| REQUIREMENT |
From the listing below, work out how many lines contain "rect". Reply with that number only.

== ENTRIES PROVIDED ==

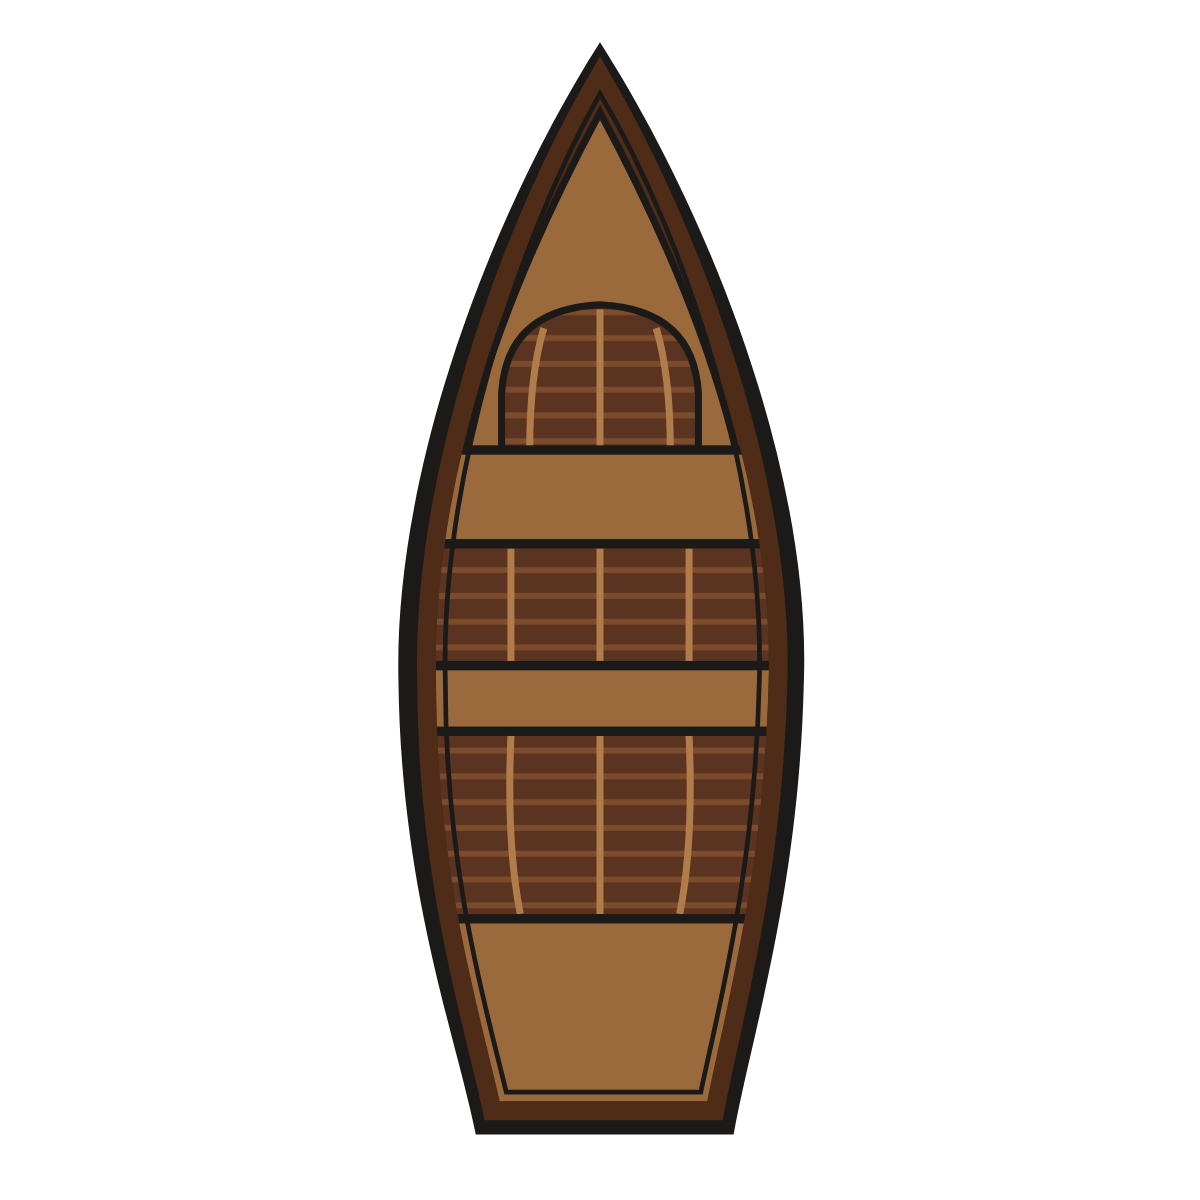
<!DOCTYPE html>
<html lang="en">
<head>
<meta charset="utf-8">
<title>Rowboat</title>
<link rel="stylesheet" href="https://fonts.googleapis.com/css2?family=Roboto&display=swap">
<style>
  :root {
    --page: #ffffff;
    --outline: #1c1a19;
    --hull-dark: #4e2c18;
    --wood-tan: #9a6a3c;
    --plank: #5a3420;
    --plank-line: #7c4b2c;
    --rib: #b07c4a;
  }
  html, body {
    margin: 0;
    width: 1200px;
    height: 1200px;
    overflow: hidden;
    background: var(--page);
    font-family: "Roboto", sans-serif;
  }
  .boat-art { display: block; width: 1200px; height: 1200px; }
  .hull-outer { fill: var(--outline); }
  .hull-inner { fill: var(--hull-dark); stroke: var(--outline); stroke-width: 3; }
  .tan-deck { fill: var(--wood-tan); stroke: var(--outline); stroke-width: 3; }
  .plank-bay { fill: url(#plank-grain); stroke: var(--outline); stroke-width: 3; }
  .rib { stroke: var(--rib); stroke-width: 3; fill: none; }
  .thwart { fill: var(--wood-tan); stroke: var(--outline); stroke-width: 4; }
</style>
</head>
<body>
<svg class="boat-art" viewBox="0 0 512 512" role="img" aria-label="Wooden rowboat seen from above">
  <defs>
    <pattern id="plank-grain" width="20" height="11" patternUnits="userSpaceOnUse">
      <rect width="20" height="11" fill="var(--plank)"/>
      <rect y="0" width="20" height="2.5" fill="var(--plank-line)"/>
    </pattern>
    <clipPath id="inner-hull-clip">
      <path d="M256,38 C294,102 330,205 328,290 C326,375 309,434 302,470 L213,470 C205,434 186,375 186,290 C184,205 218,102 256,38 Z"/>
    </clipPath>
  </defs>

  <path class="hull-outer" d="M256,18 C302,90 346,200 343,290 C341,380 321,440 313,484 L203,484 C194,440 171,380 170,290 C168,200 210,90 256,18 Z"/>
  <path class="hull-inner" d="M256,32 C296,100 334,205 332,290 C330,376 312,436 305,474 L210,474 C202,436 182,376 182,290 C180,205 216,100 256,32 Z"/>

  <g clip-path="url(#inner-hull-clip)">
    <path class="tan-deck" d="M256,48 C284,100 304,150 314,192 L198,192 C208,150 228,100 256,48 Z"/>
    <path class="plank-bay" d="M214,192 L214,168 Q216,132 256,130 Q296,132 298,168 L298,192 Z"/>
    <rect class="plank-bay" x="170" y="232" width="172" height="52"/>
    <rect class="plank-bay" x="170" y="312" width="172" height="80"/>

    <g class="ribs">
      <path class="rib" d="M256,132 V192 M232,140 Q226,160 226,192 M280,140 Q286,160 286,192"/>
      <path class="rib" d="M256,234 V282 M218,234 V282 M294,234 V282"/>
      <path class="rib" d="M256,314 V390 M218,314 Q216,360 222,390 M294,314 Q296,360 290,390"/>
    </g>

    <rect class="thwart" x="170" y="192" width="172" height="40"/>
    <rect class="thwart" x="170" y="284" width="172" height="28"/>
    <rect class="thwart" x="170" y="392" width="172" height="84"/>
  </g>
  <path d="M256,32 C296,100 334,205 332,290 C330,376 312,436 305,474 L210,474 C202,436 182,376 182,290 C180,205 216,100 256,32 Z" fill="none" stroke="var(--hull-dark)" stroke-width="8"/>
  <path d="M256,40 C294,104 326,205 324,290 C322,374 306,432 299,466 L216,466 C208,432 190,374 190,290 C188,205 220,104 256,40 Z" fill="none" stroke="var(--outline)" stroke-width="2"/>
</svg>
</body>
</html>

===
== ENTRIES PROVIDED ==

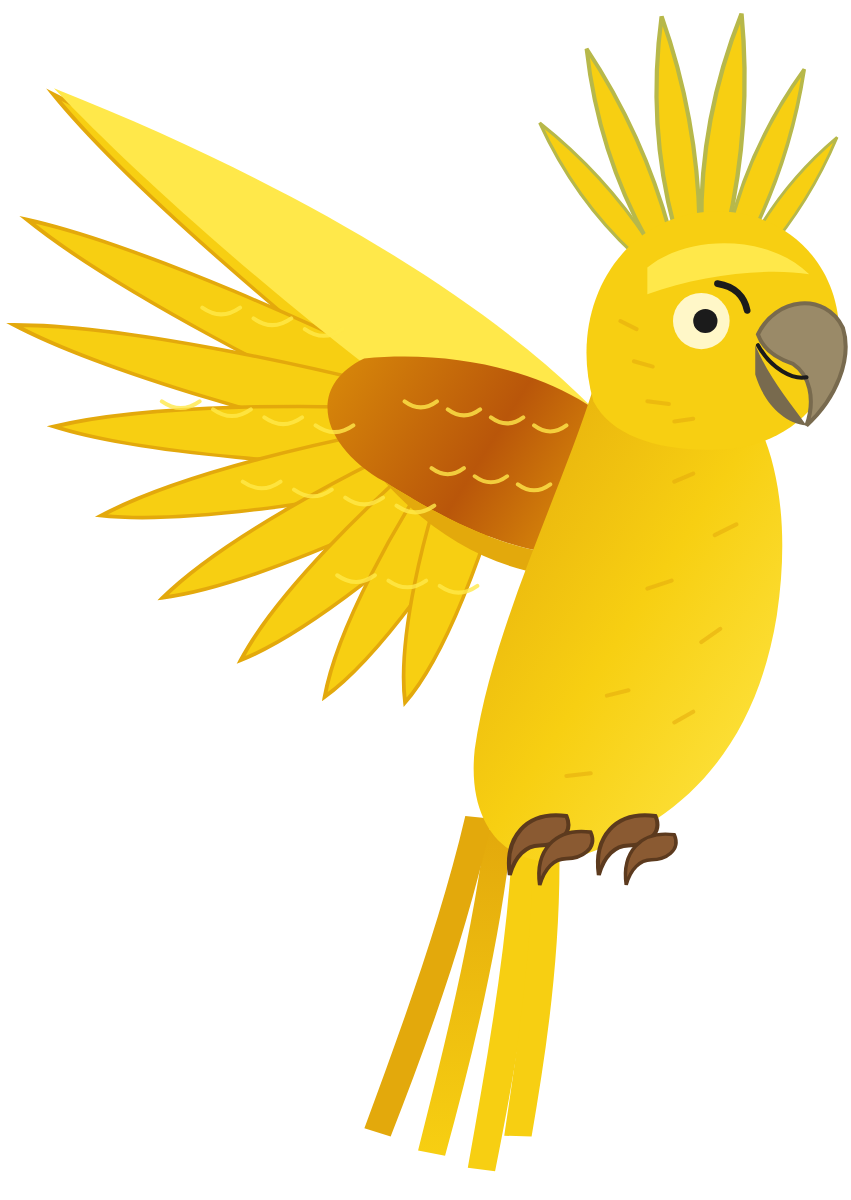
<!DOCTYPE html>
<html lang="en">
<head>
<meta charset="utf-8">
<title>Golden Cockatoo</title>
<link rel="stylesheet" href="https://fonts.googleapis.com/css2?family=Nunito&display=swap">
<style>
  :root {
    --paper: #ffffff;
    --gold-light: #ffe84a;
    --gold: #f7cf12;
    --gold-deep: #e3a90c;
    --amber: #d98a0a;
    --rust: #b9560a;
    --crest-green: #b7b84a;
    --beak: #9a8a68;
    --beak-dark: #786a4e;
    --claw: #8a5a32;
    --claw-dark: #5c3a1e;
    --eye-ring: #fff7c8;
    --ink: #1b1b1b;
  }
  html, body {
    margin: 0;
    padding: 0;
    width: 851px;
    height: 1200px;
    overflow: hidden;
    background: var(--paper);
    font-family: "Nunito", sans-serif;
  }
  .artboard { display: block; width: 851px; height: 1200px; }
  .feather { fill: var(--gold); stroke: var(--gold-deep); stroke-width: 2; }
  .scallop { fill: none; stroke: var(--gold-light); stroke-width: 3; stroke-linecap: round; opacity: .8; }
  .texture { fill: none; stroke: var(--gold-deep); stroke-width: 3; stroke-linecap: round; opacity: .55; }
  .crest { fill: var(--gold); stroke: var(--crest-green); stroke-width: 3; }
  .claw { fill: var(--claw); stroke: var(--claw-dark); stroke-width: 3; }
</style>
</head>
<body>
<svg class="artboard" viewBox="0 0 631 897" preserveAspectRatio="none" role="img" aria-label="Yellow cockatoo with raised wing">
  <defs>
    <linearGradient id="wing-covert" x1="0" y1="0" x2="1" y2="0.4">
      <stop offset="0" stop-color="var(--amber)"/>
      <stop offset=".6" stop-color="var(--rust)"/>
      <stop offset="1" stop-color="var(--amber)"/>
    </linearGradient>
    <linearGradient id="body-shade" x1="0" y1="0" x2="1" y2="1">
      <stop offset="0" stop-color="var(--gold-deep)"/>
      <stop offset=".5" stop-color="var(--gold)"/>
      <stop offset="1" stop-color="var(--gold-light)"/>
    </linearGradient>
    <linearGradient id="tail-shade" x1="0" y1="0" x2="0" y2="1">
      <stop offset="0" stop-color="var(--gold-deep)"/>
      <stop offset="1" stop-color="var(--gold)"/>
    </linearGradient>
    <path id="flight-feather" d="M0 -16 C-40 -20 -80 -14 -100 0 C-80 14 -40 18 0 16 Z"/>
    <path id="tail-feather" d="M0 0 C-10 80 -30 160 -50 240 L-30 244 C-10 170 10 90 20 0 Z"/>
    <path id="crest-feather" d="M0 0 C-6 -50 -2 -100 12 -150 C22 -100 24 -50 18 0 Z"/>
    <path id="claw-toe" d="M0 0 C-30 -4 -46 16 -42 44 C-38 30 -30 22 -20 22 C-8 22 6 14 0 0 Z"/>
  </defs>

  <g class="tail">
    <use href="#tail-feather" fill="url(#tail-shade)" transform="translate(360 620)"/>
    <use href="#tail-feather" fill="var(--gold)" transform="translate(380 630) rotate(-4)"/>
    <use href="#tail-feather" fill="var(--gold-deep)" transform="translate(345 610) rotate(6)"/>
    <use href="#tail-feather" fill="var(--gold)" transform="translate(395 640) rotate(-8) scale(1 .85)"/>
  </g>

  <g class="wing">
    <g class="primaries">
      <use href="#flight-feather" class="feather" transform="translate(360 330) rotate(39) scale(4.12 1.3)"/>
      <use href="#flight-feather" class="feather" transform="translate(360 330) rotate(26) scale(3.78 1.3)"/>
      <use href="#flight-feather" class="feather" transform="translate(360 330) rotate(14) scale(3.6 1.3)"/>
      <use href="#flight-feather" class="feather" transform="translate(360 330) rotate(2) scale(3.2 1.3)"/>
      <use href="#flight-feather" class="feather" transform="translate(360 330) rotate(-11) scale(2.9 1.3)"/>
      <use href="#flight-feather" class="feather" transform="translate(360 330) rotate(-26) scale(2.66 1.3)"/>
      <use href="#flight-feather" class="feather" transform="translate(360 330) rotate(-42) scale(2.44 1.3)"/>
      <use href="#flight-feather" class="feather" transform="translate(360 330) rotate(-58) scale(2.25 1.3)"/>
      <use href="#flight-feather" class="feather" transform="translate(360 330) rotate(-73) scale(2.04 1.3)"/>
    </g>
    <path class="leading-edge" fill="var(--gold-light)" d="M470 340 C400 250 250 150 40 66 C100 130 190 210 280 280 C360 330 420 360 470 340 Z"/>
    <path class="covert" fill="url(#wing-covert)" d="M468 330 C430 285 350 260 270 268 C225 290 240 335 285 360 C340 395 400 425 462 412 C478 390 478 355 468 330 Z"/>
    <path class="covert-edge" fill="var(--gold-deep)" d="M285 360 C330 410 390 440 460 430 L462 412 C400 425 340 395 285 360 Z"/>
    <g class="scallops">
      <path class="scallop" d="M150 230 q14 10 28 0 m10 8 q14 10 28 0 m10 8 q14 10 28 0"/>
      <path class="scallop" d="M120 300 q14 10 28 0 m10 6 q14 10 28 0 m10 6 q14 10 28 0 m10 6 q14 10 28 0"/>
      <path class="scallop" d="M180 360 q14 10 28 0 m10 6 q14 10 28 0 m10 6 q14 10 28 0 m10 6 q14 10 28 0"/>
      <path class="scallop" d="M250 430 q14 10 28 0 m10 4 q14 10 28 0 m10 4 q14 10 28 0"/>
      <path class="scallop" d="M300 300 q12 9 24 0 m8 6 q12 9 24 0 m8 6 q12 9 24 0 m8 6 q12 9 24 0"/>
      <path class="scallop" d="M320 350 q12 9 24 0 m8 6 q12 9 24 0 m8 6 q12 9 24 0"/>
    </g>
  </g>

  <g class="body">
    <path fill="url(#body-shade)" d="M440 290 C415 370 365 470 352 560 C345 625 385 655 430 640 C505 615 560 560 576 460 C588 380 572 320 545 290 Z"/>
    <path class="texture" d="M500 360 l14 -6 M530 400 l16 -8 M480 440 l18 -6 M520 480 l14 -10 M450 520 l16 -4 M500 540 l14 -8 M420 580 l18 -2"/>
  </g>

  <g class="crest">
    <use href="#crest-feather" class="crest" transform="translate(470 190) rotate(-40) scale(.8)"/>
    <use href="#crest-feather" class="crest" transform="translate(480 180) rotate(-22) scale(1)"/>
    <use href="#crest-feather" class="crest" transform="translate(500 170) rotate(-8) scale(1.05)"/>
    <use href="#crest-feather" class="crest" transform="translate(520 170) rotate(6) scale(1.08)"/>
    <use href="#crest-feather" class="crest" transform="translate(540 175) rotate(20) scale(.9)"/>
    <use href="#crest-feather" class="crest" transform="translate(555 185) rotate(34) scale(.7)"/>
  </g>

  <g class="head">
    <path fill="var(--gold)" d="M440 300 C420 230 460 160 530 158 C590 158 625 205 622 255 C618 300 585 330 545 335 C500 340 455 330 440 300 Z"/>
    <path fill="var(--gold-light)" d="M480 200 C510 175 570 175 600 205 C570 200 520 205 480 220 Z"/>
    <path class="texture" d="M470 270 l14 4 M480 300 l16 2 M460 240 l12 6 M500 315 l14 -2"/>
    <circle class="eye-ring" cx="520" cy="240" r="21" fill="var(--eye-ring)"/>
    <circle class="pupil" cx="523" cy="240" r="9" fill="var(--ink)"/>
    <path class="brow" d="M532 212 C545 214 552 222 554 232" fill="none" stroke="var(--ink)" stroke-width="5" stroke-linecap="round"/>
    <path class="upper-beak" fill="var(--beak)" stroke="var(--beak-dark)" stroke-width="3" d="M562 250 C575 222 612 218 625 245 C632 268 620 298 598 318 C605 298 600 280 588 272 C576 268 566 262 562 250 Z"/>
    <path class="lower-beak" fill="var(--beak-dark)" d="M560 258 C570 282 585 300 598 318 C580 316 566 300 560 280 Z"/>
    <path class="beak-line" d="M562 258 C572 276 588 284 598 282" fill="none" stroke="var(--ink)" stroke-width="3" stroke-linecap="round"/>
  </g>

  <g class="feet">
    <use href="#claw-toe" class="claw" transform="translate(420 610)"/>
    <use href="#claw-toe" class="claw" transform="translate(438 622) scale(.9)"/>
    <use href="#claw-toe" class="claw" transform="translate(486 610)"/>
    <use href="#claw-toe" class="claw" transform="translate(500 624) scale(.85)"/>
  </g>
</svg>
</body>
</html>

===

| SOLUTION FOR THIS EXERCISE |
7